» **Required action**
Find the number of lines in these records where the word "transform" appears. Reply with that number and nothing more.

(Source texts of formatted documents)
╔══

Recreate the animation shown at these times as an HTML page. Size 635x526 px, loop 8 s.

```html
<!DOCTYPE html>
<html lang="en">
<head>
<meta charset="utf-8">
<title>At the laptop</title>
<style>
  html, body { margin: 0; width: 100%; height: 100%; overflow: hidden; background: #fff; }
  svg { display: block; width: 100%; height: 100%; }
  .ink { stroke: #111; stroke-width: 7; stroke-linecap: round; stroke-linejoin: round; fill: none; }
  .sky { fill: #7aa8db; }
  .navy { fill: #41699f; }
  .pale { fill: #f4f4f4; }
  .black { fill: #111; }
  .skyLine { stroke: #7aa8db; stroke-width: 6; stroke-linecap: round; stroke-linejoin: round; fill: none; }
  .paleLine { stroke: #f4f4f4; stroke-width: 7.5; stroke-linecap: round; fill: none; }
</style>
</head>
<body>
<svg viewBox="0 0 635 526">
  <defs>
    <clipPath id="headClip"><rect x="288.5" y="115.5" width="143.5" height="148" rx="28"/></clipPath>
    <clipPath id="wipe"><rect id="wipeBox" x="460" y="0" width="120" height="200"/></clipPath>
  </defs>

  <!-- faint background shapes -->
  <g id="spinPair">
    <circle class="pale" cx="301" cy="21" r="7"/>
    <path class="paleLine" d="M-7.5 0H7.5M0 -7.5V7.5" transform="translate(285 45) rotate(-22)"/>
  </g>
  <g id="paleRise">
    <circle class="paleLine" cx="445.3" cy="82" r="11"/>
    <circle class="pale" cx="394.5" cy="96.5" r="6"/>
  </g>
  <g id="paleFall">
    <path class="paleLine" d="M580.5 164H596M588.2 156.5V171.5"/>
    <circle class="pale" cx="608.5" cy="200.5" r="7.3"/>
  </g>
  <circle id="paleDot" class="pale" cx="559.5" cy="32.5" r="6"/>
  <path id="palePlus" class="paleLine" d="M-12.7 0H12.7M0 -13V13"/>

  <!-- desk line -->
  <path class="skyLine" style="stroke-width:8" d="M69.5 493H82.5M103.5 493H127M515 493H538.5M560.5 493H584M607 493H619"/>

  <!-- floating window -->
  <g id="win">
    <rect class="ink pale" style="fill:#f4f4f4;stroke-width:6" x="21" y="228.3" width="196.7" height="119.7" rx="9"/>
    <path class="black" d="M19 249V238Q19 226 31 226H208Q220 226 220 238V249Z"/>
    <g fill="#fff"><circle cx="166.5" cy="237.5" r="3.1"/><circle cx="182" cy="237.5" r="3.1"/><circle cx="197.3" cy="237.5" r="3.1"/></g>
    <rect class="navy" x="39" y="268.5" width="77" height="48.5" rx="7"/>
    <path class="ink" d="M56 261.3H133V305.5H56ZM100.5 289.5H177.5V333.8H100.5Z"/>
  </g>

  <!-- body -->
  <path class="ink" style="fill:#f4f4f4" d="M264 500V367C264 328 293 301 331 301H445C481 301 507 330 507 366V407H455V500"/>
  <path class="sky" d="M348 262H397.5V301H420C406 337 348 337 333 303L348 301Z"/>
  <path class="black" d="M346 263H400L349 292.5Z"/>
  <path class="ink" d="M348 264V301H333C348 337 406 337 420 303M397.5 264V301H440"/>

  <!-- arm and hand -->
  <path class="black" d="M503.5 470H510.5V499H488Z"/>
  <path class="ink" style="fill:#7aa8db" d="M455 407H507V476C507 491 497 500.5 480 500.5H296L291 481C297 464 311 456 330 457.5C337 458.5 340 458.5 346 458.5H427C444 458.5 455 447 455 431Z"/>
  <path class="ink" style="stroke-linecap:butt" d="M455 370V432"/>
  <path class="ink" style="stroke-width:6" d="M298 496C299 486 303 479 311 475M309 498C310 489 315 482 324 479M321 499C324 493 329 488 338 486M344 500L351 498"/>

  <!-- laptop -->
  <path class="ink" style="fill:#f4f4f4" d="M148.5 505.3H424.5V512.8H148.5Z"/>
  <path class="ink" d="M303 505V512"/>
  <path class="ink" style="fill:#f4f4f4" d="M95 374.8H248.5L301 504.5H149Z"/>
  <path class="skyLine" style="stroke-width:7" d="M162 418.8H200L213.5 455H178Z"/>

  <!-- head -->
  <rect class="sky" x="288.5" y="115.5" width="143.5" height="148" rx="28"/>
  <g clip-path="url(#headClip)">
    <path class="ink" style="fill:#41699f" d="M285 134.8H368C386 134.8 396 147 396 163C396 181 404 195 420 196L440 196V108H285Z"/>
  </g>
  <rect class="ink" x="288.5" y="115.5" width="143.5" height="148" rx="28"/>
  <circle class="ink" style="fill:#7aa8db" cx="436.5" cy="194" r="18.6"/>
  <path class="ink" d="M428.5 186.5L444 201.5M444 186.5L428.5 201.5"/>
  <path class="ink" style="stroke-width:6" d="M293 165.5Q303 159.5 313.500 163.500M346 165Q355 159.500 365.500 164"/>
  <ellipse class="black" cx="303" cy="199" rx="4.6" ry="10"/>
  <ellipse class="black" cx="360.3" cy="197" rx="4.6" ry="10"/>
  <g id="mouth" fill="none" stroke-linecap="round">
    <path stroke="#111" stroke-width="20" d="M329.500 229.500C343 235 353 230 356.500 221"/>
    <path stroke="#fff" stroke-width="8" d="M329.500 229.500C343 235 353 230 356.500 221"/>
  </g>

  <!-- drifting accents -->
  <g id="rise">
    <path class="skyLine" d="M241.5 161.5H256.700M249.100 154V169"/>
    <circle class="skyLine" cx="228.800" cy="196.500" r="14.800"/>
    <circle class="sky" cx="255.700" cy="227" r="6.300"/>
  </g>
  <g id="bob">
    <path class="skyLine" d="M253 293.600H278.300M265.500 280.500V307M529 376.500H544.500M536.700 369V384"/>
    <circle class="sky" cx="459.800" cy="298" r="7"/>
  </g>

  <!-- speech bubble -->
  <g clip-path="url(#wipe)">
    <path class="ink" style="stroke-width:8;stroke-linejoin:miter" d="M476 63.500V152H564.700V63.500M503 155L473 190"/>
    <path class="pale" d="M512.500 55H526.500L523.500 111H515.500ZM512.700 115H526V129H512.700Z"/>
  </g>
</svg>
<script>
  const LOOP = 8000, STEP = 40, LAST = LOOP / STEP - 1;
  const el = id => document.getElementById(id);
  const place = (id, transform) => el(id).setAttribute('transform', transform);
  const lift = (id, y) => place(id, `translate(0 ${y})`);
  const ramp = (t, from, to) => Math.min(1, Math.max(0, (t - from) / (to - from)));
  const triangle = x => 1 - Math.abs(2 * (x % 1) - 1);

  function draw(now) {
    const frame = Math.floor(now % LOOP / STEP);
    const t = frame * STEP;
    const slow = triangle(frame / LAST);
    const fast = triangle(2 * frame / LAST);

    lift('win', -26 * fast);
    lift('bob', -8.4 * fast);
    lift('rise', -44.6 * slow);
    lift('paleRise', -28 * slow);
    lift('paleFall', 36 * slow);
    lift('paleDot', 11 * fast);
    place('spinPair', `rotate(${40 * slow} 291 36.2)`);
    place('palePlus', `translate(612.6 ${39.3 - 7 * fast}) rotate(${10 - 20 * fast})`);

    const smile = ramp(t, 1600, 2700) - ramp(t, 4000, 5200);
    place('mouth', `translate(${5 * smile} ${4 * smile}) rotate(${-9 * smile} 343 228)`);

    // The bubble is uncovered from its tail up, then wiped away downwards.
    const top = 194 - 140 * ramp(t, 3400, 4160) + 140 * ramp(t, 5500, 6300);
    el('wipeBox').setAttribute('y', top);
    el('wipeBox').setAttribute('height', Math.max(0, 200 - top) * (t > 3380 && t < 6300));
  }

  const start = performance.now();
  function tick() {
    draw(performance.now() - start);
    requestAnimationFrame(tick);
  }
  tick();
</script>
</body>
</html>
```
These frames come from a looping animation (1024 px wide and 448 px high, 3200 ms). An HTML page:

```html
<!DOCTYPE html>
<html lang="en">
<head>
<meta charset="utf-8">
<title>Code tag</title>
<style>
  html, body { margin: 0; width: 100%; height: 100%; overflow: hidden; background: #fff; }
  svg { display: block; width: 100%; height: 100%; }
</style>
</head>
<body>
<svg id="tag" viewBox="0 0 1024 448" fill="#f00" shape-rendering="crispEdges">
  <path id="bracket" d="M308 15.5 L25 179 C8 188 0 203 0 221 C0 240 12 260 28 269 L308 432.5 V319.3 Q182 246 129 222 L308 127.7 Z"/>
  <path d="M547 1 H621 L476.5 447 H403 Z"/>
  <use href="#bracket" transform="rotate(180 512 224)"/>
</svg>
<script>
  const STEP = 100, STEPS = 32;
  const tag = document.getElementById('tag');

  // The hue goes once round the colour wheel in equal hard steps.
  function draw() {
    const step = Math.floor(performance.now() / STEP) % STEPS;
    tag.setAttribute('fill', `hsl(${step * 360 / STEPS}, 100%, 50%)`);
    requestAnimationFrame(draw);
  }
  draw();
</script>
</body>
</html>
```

╚══

» **Response for this exercise**
3